--- Data for this task ---

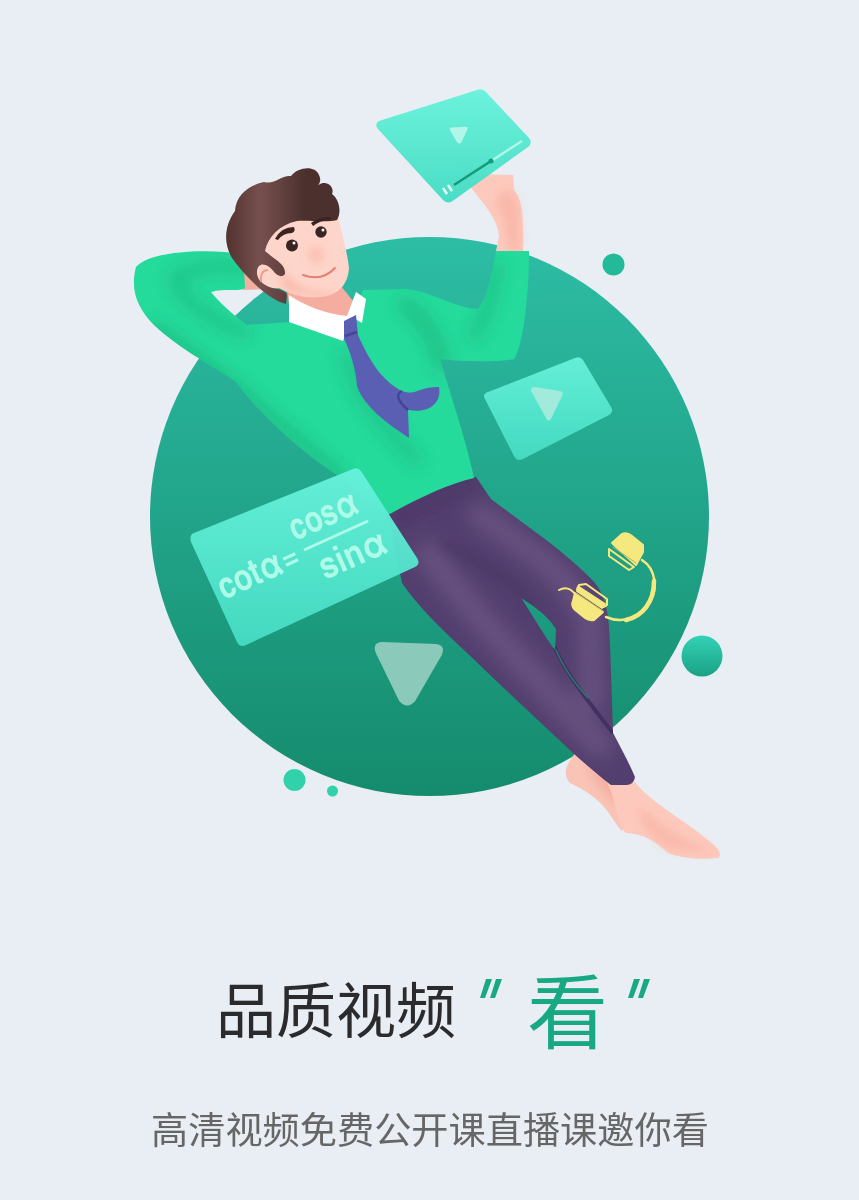
<!DOCTYPE html>
<html lang="zh-CN">
<head>
<meta charset="utf-8">
<title>品质视频“看”</title>
<style>
:root {
  --paper: #e8eef3;
  --ink: #2b2b2d;
  --grey: #666;
  --accent: #19a884;
  --shirt: #25db9c;
  --shirt-shade: #1fbb82;
  --skin: #fdc9bc;
  --skin-shade: #f5a898;
  --hair: #4b302e;
  --tie: #5a5fb4;
  --trousers: #533f6f;
  --trousers-light: #66517f;
  --yellow: #f5e87f;
  --mint: #aefbe9;
}
* { margin: 0; padding: 0; box-sizing: border-box; }
html, body { width: 859px; height: 1200px; overflow: hidden; background: var(--paper); }
body { position: relative; font-family: "Noto Sans CJK SC", "Noto Sans", sans-serif; }
.scene { position: absolute; left: 0; top: 0; display: block; }
.headline, .subline { position: absolute; white-space: nowrap; line-height: 1; }
.headline { left: 216px; top: 977px; font-size: 60px; font-weight: 500; color: var(--ink); }
.headline-verb { position: absolute; left: 311px; top: -11px; font-size: 81px; font-weight: 400; color: var(--accent); }
.quote-marks { position: absolute; left: 263px; top: 0; fill: var(--accent); }
.subline { left: 151px; top: 1110px; font-size: 37.2px; font-weight: 400; color: var(--grey); }
.formula { font: bold 37px "TeX Gyre Heros Cn", "Liberation Sans", sans-serif; fill: var(--mint); }
</style>
</head>
<body>
<svg class="scene" width="859" height="900" viewBox="0 0 859 900" role="img" aria-label="男子躺在圆形前看视频">
  <defs>
    <linearGradient id="disc-fill" x1="0" y1="0" x2="0" y2="1">
      <stop offset="0" stop-color="#2dbda5"/><stop offset="1" stop-color="#158b6d"/>
    </linearGradient>
    <linearGradient id="ball-fill" x1="0" y1="0" x2="0" y2="1">
      <stop offset="0" stop-color="#33d2b7"/><stop offset="1" stop-color="#1ba184"/>
    </linearGradient>
    <linearGradient id="card-fill" x1="0" y1="0" x2="0" y2="1">
      <stop offset="0" stop-color="#68f2dc"/><stop offset="1" stop-color="#45dcc3"/>
    </linearGradient>
    <linearGradient id="hair-fill" x1="0" y1="0" x2="1" y2="0">
      <stop offset="0" stop-color="#52322f"/><stop offset=".3" stop-color="#76504e"/><stop offset=".7" stop-color="#4b302e"/>
    </linearGradient>
    <filter id="soft" x="-50%" y="-50%" width="200%" height="200%"><feGaussianBlur stdDeviation="9"/></filter>
    <filter id="blush" x="-80%" y="-80%" width="260%" height="260%"><feGaussianBlur stdDeviation="4"/></filter>
    <path id="shirt-shape" d="M243 254C205 248 150 251 136 267C130 290 137 308 155 326C176 346 206 362 235 381C265 420 302 452 340 477L388 515C415 500 445 485 474 478C466 440 452 400 440 359C465 362 500 362 514 359C524 345 529 290 529 251L496 251C492 277 486 300 478 309C455 308 430 291 406 289L363 290L345 335L290 322L247 325C232 314 220 303 211 292C225 288 240 292 245 288Z"/>
    <path id="trouser-shape" fill-rule="evenodd" d="M388 515C412 498 446 482 476 477L491 499C525 525 570 555 595 583C608 600 609 620 610 645L613 733C622 750 630 765 635 777Q634 784 627 785L611 785C595 773 575 755 557 738C525 708 495 680 466 652C440 628 416 604 402 583ZM521 598C530 611 545 637 555 650L556 629Q545 612 521 598Z"/>
    <path id="play-mark" d="M-27-30L27-30Q37-29 33-19L8 28Q0 37-8 28L-33-19Q-37-29-27-30Z"/>
    <clipPath id="shirt-clip"><use href="#shirt-shape"/></clipPath>
    <clipPath id="trouser-clip"><use href="#trouser-shape" clip-rule="evenodd"/></clipPath>
  </defs>

  <g id="backdrop">
    <circle cx="429.5" cy="516.5" r="279.5" fill="url(#disc-fill)"/>
    <g fill="#31d1ab">
      <circle cx="613.5" cy="264.5" r="11" fill="#22ba98"/>
      <circle cx="294.5" cy="780" r="11"/>
      <circle cx="332.5" cy="791" r="5.5"/>
    </g>
    <circle cx="702" cy="656" r="20.5" fill="url(#ball-fill)"/>
    <use href="#play-mark" transform="translate(408 673) rotate(2)" fill="#8bcaba"/>
  </g>

  <g id="feet">
    <path d="M577 751C566 764 562 774 570 783C585 790 598 799 605 808C611 815 616 825 622 831L633 800L612 770Z" fill="#f9c3b6"/>
    <path d="M585 762C595 785 606 795 616 806L622 785Z" fill="#ee9f91" opacity=".5" filter="url(#blush)"/>
    <path d="M607 782L634 781C650 803 692 824 716 847Q722 853 719 858C700 860 680 858 668 853C656 842 645 834 626 833C617 826 619 808 607 782Z" fill="var(--skin)"/>
    <path d="M640 806C660 826 685 840 716 853L668 849C650 835 638 825 640 806Z" fill="var(--skin-shade)" opacity=".45" filter="url(#blush)"/>
  </g>

  <g id="trousers">
    <use href="#trouser-shape" fill="var(--trousers)"/>
    <g clip-path="url(#trouser-clip)" fill="none" stroke-linecap="round">
      <g filter="url(#soft)" stroke="var(--trousers-light)">
        <path d="M430 555C480 625 540 680 600 745" stroke-width="26"/>
        <path d="M480 515C530 550 575 580 590 620L592 700" stroke-width="24"/>
        <path d="M395 520L475 480" stroke="#463261" stroke-width="8"/>
      </g>
      <path d="M446 545C485 565 520 585 530 605" stroke="#49345f" stroke-width="8" opacity=".6" filter="url(#blush)"/>
      <path d="M555 648C567 675 585 697 612 732" stroke="#443062" stroke-width="4"/>
      <path d="M556 650C563 667 575 684 588 698" stroke="#287a70" stroke-width="1.5"/>
    </g>
  </g>

  <g id="raised-hand">
    <path d="M496 251L499 236C498 222 488 209 480 199L465 180C459 160 461 150 466 147L475 174L513 175L514 190C522 199 524 215 523 251Z" fill="var(--skin)"/>
    <path d="M512 190C494 194 492 200 503 216L509 250L520 250C520 220 520 205 512 190Z" fill="var(--skin-shade)" opacity=".5" filter="url(#blush)"/>
  </g>

  <path id="resting-hand" d="M238 254L265 274L272 289L243 290Z" fill="#f3ae9e"/>

  <g id="shirt">
    <use href="#shirt-shape" fill="var(--shirt)"/>
    <g clip-path="url(#shirt-clip)" fill="none" stroke="var(--shirt-shade)" filter="url(#soft)">
      <path d="M250 270C225 265 200 263 174 278C180 300 210 320 250 335" stroke-width="10"/>
      <path d="M150 326C200 362 240 390 262 412L345 482" stroke-width="14"/>
      <path d="M400 300C425 320 440 340 442 372" stroke-width="14"/>
      <path d="M498 260C490 300 485 325 470 340" stroke-width="10"/>
      <path d="M345 350C355 400 385 425 420 465" stroke-width="14" opacity=".7"/>
    </g>
  </g>

  <g id="head">
    <path d="M286 282L340 285L354 302L346 320L289 305Z" fill="#f4ad9f"/>
    <path d="M262 250L280 222L337 213C341 230 347 250 349 268C348 285 338 295 322 297C304 299 290 294 279 288C260 290 252 275 258 264Z" fill="#fed5ca"/>
    <path d="M275 260Q295 296 338 293L325 299L285 290Z" fill="var(--skin-shade)" opacity=".6" filter="url(#blush)"/>
    <ellipse cx="316" cy="255" rx="7" ry="8" fill="#f9a999" opacity=".55" filter="url(#blush)"/>
    <path d="M286 304C268 300 245 276 232 258C222 241 226 223 235 211C236 194 250 185 264 182C275 185 281 175 291 176C298 167 315 165 319 175Q322 181 318 185C327 179 335 187 332 194C339 199 342 212 337 220C326 223 309 220 297 221C279 225 268 237 265 251C275 260 286 264 285 274Q281 279 275 273C267 262 258 262 257 271C256 282 268 288 278 289Q285 291 287 294Z" fill="url(#hair-fill)"/>
    <path d="M261 282Q260 270 268 270" fill="none" stroke="#ef9d8d" stroke-width="2"/>
    <g fill="#3b2424">
      <circle cx="292" cy="245.500" r="6"/><circle cx="321" cy="232" r="5.700"/>
      <path d="M275 239Q281 227 294 227Q296 231 292 233Q283 233 278 240Z"/>
      <path d="M311 223Q319 216 330 217L331 220Q320 220 313 226Z"/>
    </g>
    <g fill="#fff"><circle cx="294" cy="243" r="1.500"/><circle cx="323" cy="230" r="1.500"/></g>
    <path d="M303 275Q322 282 335 268" fill="none" stroke="#e57e73" stroke-width="2" stroke-linecap="round"/>
  </g>

  <g id="collar-and-tie">
    <path d="M289 295C305 306 327 314 347 316L356 292L366 299L362 323L352 317L343 341L289 322Z" fill="#fff"/>
    <path d="M344 321L356 315L358 335C369 360 382 381 402 391C417 396 417 387 439 387C442 402 430 414 408 410L409 438C388 424 364 407 357 386C356 370 350 350 344 339Z" fill="var(--tie)"/>
    <path d="M345 336L357 332M402 391Q392 396 408 410" fill="none" stroke="#454596" stroke-width="2.500"/>
  </g>

  <g id="tablet">
    <path d="M379 121L477 90Q482 88 486 92L529 138Q533 143 528 147L454 200Q448 205 443 200L378 129Q374 124 379 121Z" fill="url(#card-fill)" fill-opacity=".97"/>
    <use href="#play-mark" transform="translate(459 135) rotate(-3) scale(.26)" fill="#b2f6e9"/>
    <path d="M491 161L522 141" stroke="#aef7e9" stroke-width="2.500"/>
    <path d="M454 185L491 161" stroke="#159a7c" stroke-width="2.500"/>
    <circle cx="491" cy="161" r="2.500" fill="#159a7c"/>
    <path d="M443 188L447 194M448 185L452 191" stroke="#e4fff9" stroke-width="2.500"/>
  </g>

  <g id="video-card">
    <path d="M488 392L575 358Q580 356 583 360L611 407Q614 412 609 415L523 459Q517 462 514 456L485 399Q482 394 488 392Z" fill="url(#card-fill)" opacity=".94"/>
    <path d="M535 387L560 391Q564 392 562 396L551 419Q548 423 546 418L531 391Q531 387 535 387Z" fill="#a2eadb"/>
  </g>

  <g id="formula-card">
    <path d="M194 533L353 469Q358 467 361 471L417 558Q421 564 415 567L246 645Q240 648 237 642L191 542Q189 535 194 533Z" fill="url(#card-fill)" opacity=".95"/>
    <g class="formula">
      <text transform="translate(224 600) rotate(-24.500)" textLength="86" lengthAdjust="spacingAndGlyphs">cotα=</text>
      <text transform="translate(295 541) rotate(-24)" textLength="73" lengthAdjust="spacingAndGlyphs">cosα</text>
      <text transform="translate(325 580) rotate(-24)" textLength="72" lengthAdjust="spacingAndGlyphs">sinα</text>
    </g>
    <path d="M304 550L368 521" stroke="var(--mint)" stroke-width="3"/>
  </g>

  <g id="headphones" fill="none" stroke="var(--yellow)" stroke-linecap="round" stroke-linejoin="round">
    <path d="M642 560C656 569 658 589 650 602C642 618 622 624 606 617" stroke-width="2.500"/>
    <path d="M654 581C654 602 643 616 626 620" stroke-width="4.500"/>
    <path d="M559 590Q568 585 575 594" stroke-width="2"/>
    <g fill="var(--yellow)" stroke-width="2">
      <path d="M612 543L622 534Q627 532 632 536L643 545V552L636 565Z"/>
      <path d="M609 549L634 567L629 570L609 556Z" fill="none"/>
      <path d="M579 585L586 584L607 599V605L604 607L577 589Z" fill="none"/>
      <path d="M575 593L603 612L594 620Q589 621 585 618L574 609Q571 605 573 601Z"/>
      <path d="M579 587L605 604L602 608L577 591Z"/>
    </g>
    <path d="M613 547L636 563M576 593L603 611" stroke="#b9b65f" stroke-width="1"/>
  </g>
</svg>

<h1 class="headline">品质视频
  <svg class="quote-marks" width="172" height="24" viewBox="0 0 172 24" aria-hidden="true">
    <defs><path id="quote" d="M7 2H13L6 21H1ZM17 2H23L16 21H11Z"/></defs>
    <use href="#quote"/><use href="#quote" x="148"/>
  </svg>
  <span class="headline-verb">看</span>
</h1>
<p class="subline">高清视频免费公开课直播课邀你看</p>
</body>
</html>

---

◆ Directions for this task
What is needed is the number of lines above that include the string "none", and nothing else.

◆ Reply
8